Instructions for the task -
The required answer is every line of the data containing the word "color".

___ Information given ___

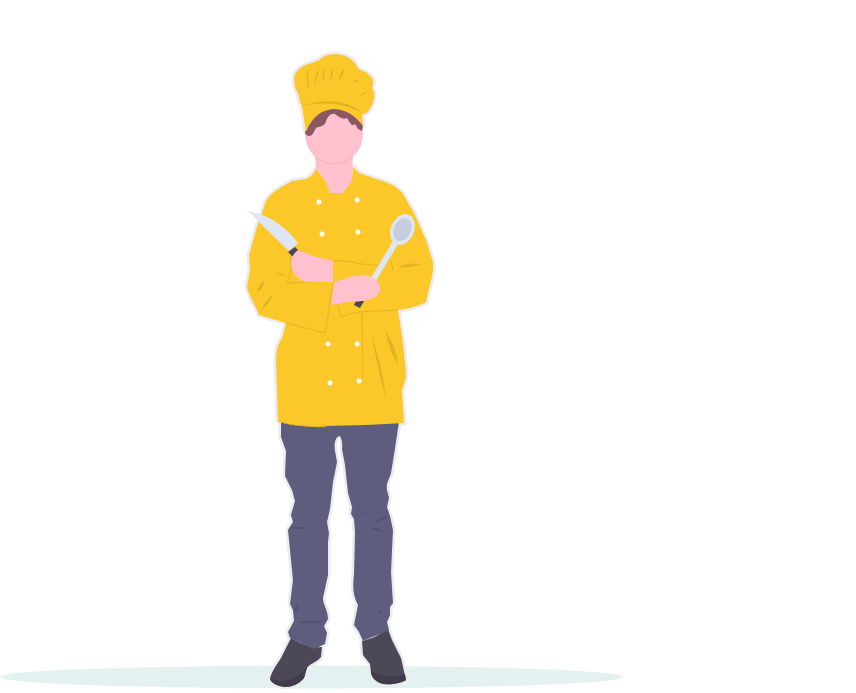
<!DOCTYPE html>
<html lang="en">
<head>
<meta charset="utf-8">
<title>Chef with knife and spoon</title>
<style>
:root {
  --paper: #ffffff;
  --ground: #e4f1f1;
  --jacket: #fcc829;
  --fold: #e3b323;
  --skin: #ffc1cd;
  --skin-line: #f2b3c0;
  --hair: #8a5763;
  --trousers: #5e5d7e;
  --trouser-fold: #525172;
  --shoe: #4c4858;
  --sole: #403c4b;
  --steel: #dee6f5;
  --steel-shade: #c6cedd;
  --handle: #4a4658;
  --halo: #ececf0;
}
html, body { margin: 0; background: var(--paper); overflow: hidden; }
svg { display: block; width: 856px; height: 693px; }
.ground { fill: var(--ground); }
.halo { fill: var(--halo); stroke: var(--halo); stroke-width: 5; stroke-linejoin: round; }
.jacket { fill: var(--jacket); }
.fold { fill: var(--fold); }
.seam { fill: none; stroke: var(--fold); stroke-width: 1; }
.skin { fill: var(--skin); }
.chin { fill: none; stroke: var(--skin-line); stroke-width: 1; }
.hair { fill: var(--hair); }
.trousers { fill: var(--trousers); }
.trouser-fold { fill: var(--trouser-fold); }
.shoe { fill: var(--shoe); }
.sole { fill: var(--sole); }
.steel { fill: var(--steel); }
.steel-shade { fill: var(--steel-shade); }
.handle { fill: var(--handle); }
.buttons { fill: var(--paper); }
</style>
</head>
<body>
<svg viewBox="0 0 856 693" role="img" aria-label="Chef in a yellow jacket and hat, arms crossed, holding a knife and a spoon">
  <defs>
    <path id="hat-shape" d="M306 132L302 107C299 100 299 95 297 91C293 85 293 74 298 70C304 64 313 63 319 60C323 56 328 54 334 54C346 54 354 60 358 68C361 72 366 70 369 75C374 78 374 84 372 88C376 94 374 101 371 107C369 112 365 114 362 114L363 126L348 116H324Z"/>
    <path id="torso-shape" d="M316 169L326 182L330 193H343L352 181L353 167L359 173L388 183C395 186 399 189 403 194L414 213L426 240L433 262C434 269 432 277 430 285L426 302C419 306 408 309 398 310L403 343L406 373C406 382 403 384 402 392L404 423L366 425L326 426C309 427 292 426 278 421L276 360C276 349 279 342 282 338L286 323L259 315C255 304 248 295 247 286L250 270L249 255L256 230L266 201C272 191 282 187 292 181L306 179C311 177 313 174 316 169Z"/>
    <path id="trousers-shape" d="M281 422L399 422L394 455L391 473C389 480 386 483 387 490L389 498L387 507L390 516L393 530L391 572L393 603L390 607V615L387 622L389 630L363 641L359 632L354 625L358 605C352 594 353 584 354 574L355 532L354 519L351 514L352 507L348 493L345 465L342 449C343 443 341 436 339 436C335 438 334 444 335 451L337 462L333 482L330 509L327 522L329 533L328 542V575L323 598C323 605 328 610 328 619L324 626L327 633L325 644L314 649L290 638L288 632L294 621L293 610L290 604L293 580L288 530L293 522L291 515L295 501L292 490L285 476L286 451L281 437Z"/>
    <path id="left-shoe-shape" d="M291 638C299 643 312 648 322 647L321 657C316 663 309 664 307 668L304 678C299 684 292 687 285 687C277 686 271 683 270 679C271 673 275 667 281 658Z"/>
    <path id="right-shoe-shape" d="M362 641C373 639 381 633 388 629L392 640L401 658L406 680C401 683 392 685 384 684C377 683 372 678 371 673L370 664L363 655Z"/>
    <path id="knife-blade" d="M248 211C270 216 283 224 298 243L289 251L264 227Z"/>
    <ellipse id="spoon-bowl" cx="402.500" cy="229.500" rx="11.500" ry="16" transform="rotate(24 402.500 229.500)"/>
    <circle id="button" r="2.500"/>
  </defs>

  <ellipse class="ground" cx="311.500" cy="677" rx="311.500" ry="11.500"/>

  <g class="halo">
    <use href="#hat-shape"/>
    <use href="#torso-shape"/>
    <use href="#trousers-shape"/>
    <use href="#left-shoe-shape"/>
    <use href="#right-shoe-shape"/>
  </g>

  <g id="shoes">
    <use class="shoe" href="#left-shoe-shape"/>
    <use class="shoe" href="#right-shoe-shape"/>
    <path class="sole" d="M270 678C280 683 293 682 304 670L307 667L304 678C299 684 292 687 285 687C277 686 271 683 270 678Z"/>
    <path class="sole" d="M371 669C378 678 393 678 405 674L406 680C401 683 392 685 384 684C377 683 372 678 371 673Z"/>
  </g>

  <g id="trousers">
    <use class="trousers" href="#trousers-shape"/>
    <g class="trouser-fold">
      <path d="M289 528Q300 526 309 528Q299 530 289 528Z"/>
      <path d="M371 528Q378 527 384 532Q376 532 371 528Z"/>
      <path d="M374 523Q381 516 388 516Q382 521 374 523Z"/>
      <path d="M356 505Q360 512 366 515Q358 513 356 505Z"/>
      <path d="M297 622Q310 620 322 622Q309 625 297 622Z"/>
      <path d="M293 612L297 604L299 610Z"/>
      <path d="M378 611L383 610L381 613Z"/>
    </g>
  </g>

  <g id="head">
    <path class="skin" d="M315 154L316 171L326 182L330 194H343L352 182L353 154Z"/>
    <ellipse class="skin" cx="334" cy="134" rx="29" ry="30"/>
    <path class="chin" d="M315 157Q334 171 353 157"/>
    <path class="hair" d="M305 132C311 116 322 108 334 108C347 108 358 117 363 126L362 131L358 129L355 124C352 127 350 123 347 118C343 120 339 117 335 114C331 113 328 116 326 121C325 127 319 126 316 128C314 131 313 136 309 136L306 135Z"/>
  </g>

  <g id="hat">
    <path class="jacket" d="M306 132L302 107C299 100 299 95 297 91C293 85 293 74 298 70C304 64 313 63 319 60C323 56 328 54 334 54C346 54 354 60 358 68C361 72 366 70 369 75C374 78 374 84 372 88C376 94 374 101 371 107C369 112 365 114 362 114L363 126C354 114 344 109 333 109C321 110 312 117 306 132Z"/>
    <path class="fold" d="M302 106C323 98 351 100 363 114C348 103 323 101 302 106Z"/>
    <g class="fold">
      <path d="M307 68Q306 80 309 91Q309 78 307 68Z"/>
      <path d="M319 67Q315 77 314 85Q318 77 319 67Z"/>
      <path d="M324 65Q322 74 323 83Q325 74 324 65Z"/>
      <path d="M333 66Q330 74 330 82Q334 75 333 66Z"/>
      <path d="M344 68Q339 74 339 81Q344 76 344 68Z"/>
      <path d="M352 83Q355 79 359 80Q356 83 352 83Z"/>
      <path d="M360 96Q363 92 367 92Q364 95 360 96Z"/>
    </g>
  </g>

  <g id="jacket">
    <use class="jacket" href="#torso-shape"/>
    <g class="seam">
      <path d="M362 312L363 378"/>
      <path d="M333 261C349 259 361 266 376 265L390 262"/>
      <path d="M289 254C292 264 292 274 287 283L333 281"/>
      <path d="M286 323L325 333C329 318 329 297 334 282"/>
      <path d="M337 303L341 317C358 309 380 312 398 310"/>
      <path d="M391 261L393 270"/>
    </g>
    <g class="fold">
      <path d="M372 336C376 359 380 378 386 399C384 379 379 357 372 336Z"/>
      <path d="M385 330C388 343 391 354 398 364C397 351 392 342 385 330Z"/>
      <path d="M399 267Q409 262 421 264Q410 269 399 267Z"/>
      <path d="M257 292Q259 283 264 281Q264 289 257 292Z"/>
      <path d="M261 311Q265 300 273 295Q269 304 261 311Z"/>
      <path d="M274 272Q281 273 288 276Q280 276 274 272Z"/>
      <path d="M278 421Q303 428 326 425L326 427Q301 428 278 422Z"/>
    </g>
    <g class="buttons">
      <use href="#button" x="319" y="202"/>
      <use href="#button" x="357" y="200"/>
      <use href="#button" x="322" y="234"/>
      <use href="#button" x="358" y="232"/>
      <use href="#button" x="328" y="344"/>
      <use href="#button" x="357" y="344"/>
      <use href="#button" x="330" y="383"/>
      <use href="#button" x="359" y="381"/>
    </g>
  </g>

  <g id="knife">
    <use class="steel" href="#knife-blade"/>
    <path class="handle" d="M295 247L299 251L293 257L288 252Z"/>
  </g>

  <g id="spoon">
    <path class="handle" d="M357 299L364 301L360 308L354 305Z"/>
    <path class="steel" d="M393 241L398 244L376 281L371 278Z"/>
    <use class="steel" href="#spoon-bowl"/>
    <ellipse class="steel-shade" cx="402.500" cy="229.500" rx="8.500" ry="12" transform="rotate(24 402.500 229.500)"/>
  </g>

  <g id="hands">
    <path class="skin" d="M298 250L313 256L333 261V282L306 282C298 280 292 273 291 264C291 258 293 254 298 250Z"/>
    <path class="skin" d="M334 282L354 276C365 274 374 277 378 282C382 288 380 295 375 297C368 301 356 302 347 302L331 305Z"/>
  </g>
</svg>
</body>
</html>
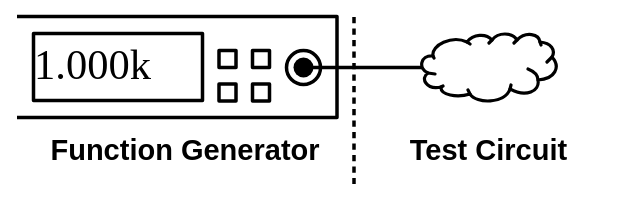
<!DOCTYPE html>
<html lang="en">
<head>
<meta charset="utf-8">
<title>Function generator and test circuit</title>
<style>
:root { --ink: #000; --paper: #fff; }
* { box-sizing: border-box; }
html, body { margin: 0; }
body { width: 642px; height: 203px; overflow: hidden; background: var(--paper); }
.diagram { position: relative; width: 642px; height: 203px; overflow: hidden; color: var(--ink); }
.wiring { position: absolute; inset: 0; fill: none; stroke: var(--ink); stroke-width: 3.5; stroke-linejoin: round; }
.readout, .label { position: absolute; margin: 0; white-space: nowrap; line-height: 1; }
.readout { left: 34px; top: 44px; font: 42.5px/1 "Liberation Serif", serif; }
.label { top: 136px; transform: translateX(-50%); font: bold 29px/1 "Liberation Sans", sans-serif; }
.label-generator { left: 185px; }
.label-circuit { left: 488.5px; }
</style>
</head>
<body>
<main class="diagram">
  <svg class="wiring" width="642" height="203" viewBox="0 0 642 203" aria-hidden="true">
    <defs><rect id="button" width="17" height="17"/></defs>
    <path class="case" d="M17 16.5H337V117.5H17"/>
    <rect class="display" x="33.5" y="33.5" width="169" height="67"/>
    <g class="buttons">
      <use href="#button" x="219" y="50.5"/>
      <use href="#button" x="252.5" y="50.5"/>
      <use href="#button" x="219" y="84"/>
      <use href="#button" x="252.5" y="84"/>
    </g>
    <circle class="connector" cx="303.5" cy="67.5" r="17"/>
    <circle cx="303.5" cy="67.5" r="10" fill="var(--ink)" stroke="none"/>
    <line class="lead" x1="303" y1="67.5" x2="422" y2="67.5"/>
    <line class="boundary" x1="354" y1="17" x2="354" y2="184" stroke-dasharray="6.3 5.2"/>
    <g class="cloud" stroke-width="3.2" stroke-linecap="round">
      <path d="M433 56C431 45 452 35 467 42C473 34 486 33 492 40C498 32 512 32 517 40C526 31 539 34 540 42C551 43 556 50 552 57C561 67 555 79 538 80C540 91 526 98 510 89C505 104 476 104 470 94C457 98 440 95 441 87C426 90 420 78 428 73C418 69 420 55 433 56Z"/>
      <path d="M467 42L470 44M492 40L489 43M517 40L514 43M540 42L541 45M552 57L547 62M538 80C538 75 533 71 528 69M510 89L511 85M470 94L468 90M441 87L443 86M428 73L435 74M433 56L434 58"/>
    </g>
  </svg>
  <p class="readout">1.000k</p>
  <p class="label label-generator">Function Generator</p>
  <p class="label label-circuit">Test Circuit</p>
</main>
</body>
</html>
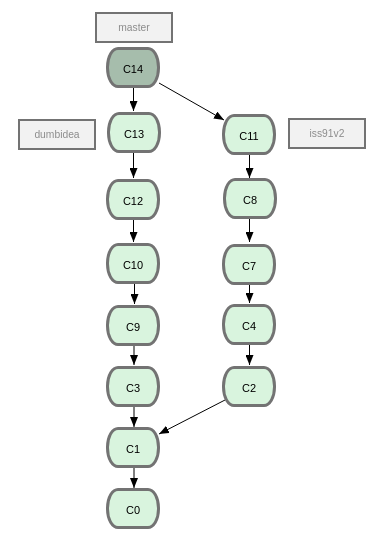
<!DOCTYPE html>
<html lang="en">
<head>
<meta charset="utf-8">
<title>Commit history</title>
<style>
:root {
  --paper: #ffffff;
  --commit: #d9f4de;
  --head: #a6bdac;
  --outline: #737373;
  --branch: #f2f2f2;
  --branch-text: #8c8c8c;
  --ink: #000000;
}
* { box-sizing: border-box; }
html, body { margin: 0; overflow: hidden; background: var(--paper); }
.graph {
  position: relative;
  width: 384px;
  height: 544px;
  overflow: hidden;
  background: var(--paper);
  font-family: "Liberation Sans", sans-serif;
}
.edges { position: absolute; inset: 0; }
.edges line { stroke: var(--ink); stroke-width: 1; }
.edges marker path { fill: var(--ink); }
.commit, .branch {
  position: absolute;
  left: var(--x);
  top: var(--y);
  display: flex;
  align-items: center;
  justify-content: center;
  white-space: nowrap;
}
.commit {
  width: 54px;
  height: 41px;
  padding-top: 3px;
  border: 3px solid var(--outline);
  border-radius: 12px / 20px;
  background: var(--commit);
  color: var(--ink);
  font-size: 11px;
}
.commit.head { background: var(--head); }
.branch {
  width: 78px;
  height: 31px;
  border: 2px solid var(--outline);
  background: var(--branch);
  color: var(--branch-text);
  font-size: 10.3px;
}
</style>
</head>
<body>
<main class="graph">
  <svg class="edges" width="384" height="544" viewBox="0 0 384 544" aria-hidden="true">
    <defs>
      <marker id="arrow" markerUnits="userSpaceOnUse" markerWidth="10" markerHeight="8" refX="10" refY="4" orient="auto">
        <path d="M0 0L10 4L0 8Z"/>
      </marker>
    </defs>
    <g marker-end="url(#arrow)">
      <line x1="133.5" y1="88" x2="133.5" y2="111" marker-end="url(#arrow)"/>
      <line x1="133.5" y1="153" x2="133.5" y2="178" marker-end="url(#arrow)"/>
      <line x1="133.5" y1="219" x2="133.5" y2="242" marker-end="url(#arrow)"/>
      <line x1="134.5" y1="283" x2="134.5" y2="304" marker-end="url(#arrow)"/>
      <line x1="134" y1="345" x2="134" y2="365" marker-end="url(#arrow)"/>
      <line x1="134" y1="407" x2="134" y2="427" marker-end="url(#arrow)"/>
      <line x1="134" y1="468" x2="134" y2="488" marker-end="url(#arrow)"/>
      <line x1="159" y1="83" x2="224" y2="120" marker-end="url(#arrow)"/>
      <line x1="249.5" y1="154" x2="249.5" y2="178" marker-end="url(#arrow)"/>
      <line x1="249.5" y1="218" x2="249.5" y2="242" marker-end="url(#arrow)"/>
      <line x1="249.5" y1="284" x2="249.5" y2="303" marker-end="url(#arrow)"/>
      <line x1="249.5" y1="344" x2="249.5" y2="365" marker-end="url(#arrow)"/>
      <line x1="225" y1="400" x2="159" y2="434" marker-end="url(#arrow)"/>
    </g>
  </svg>

  <div class="branch" style="--x:95px;--y:12px">master</div>
  <div class="branch" style="--x:18px;--y:119px">dumbidea</div>
  <div class="branch" style="--x:288px;--y:118px">iss91v2</div>

  <div class="commit head" style="--x:106px;--y:47px">C14</div>
  <div class="commit" style="--x:107px;--y:112px">C13</div>
  <div class="commit" style="--x:106px;--y:179px">C12</div>
  <div class="commit" style="--x:106px;--y:243px">C10</div>
  <div class="commit" style="--x:106px;--y:305px">C9</div>
  <div class="commit" style="--x:106px;--y:366px">C3</div>
  <div class="commit" style="--x:106px;--y:427px">C1</div>
  <div class="commit" style="--x:106px;--y:488px">C0</div>

  <div class="commit" style="--x:222px;--y:114px">C11</div>
  <div class="commit" style="--x:223px;--y:178px">C8</div>
  <div class="commit" style="--x:222px;--y:244px">C7</div>
  <div class="commit" style="--x:222px;--y:304px">C4</div>
  <div class="commit" style="--x:222px;--y:366px">C2</div>
</main>
</body>
</html>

___

Solution to the exercise -
.diagram { position: relative; width: 642px; height: 203px; overflow: hidden; color: var(--ink); }
  color: var(--ink);
  color: var(--branch-text);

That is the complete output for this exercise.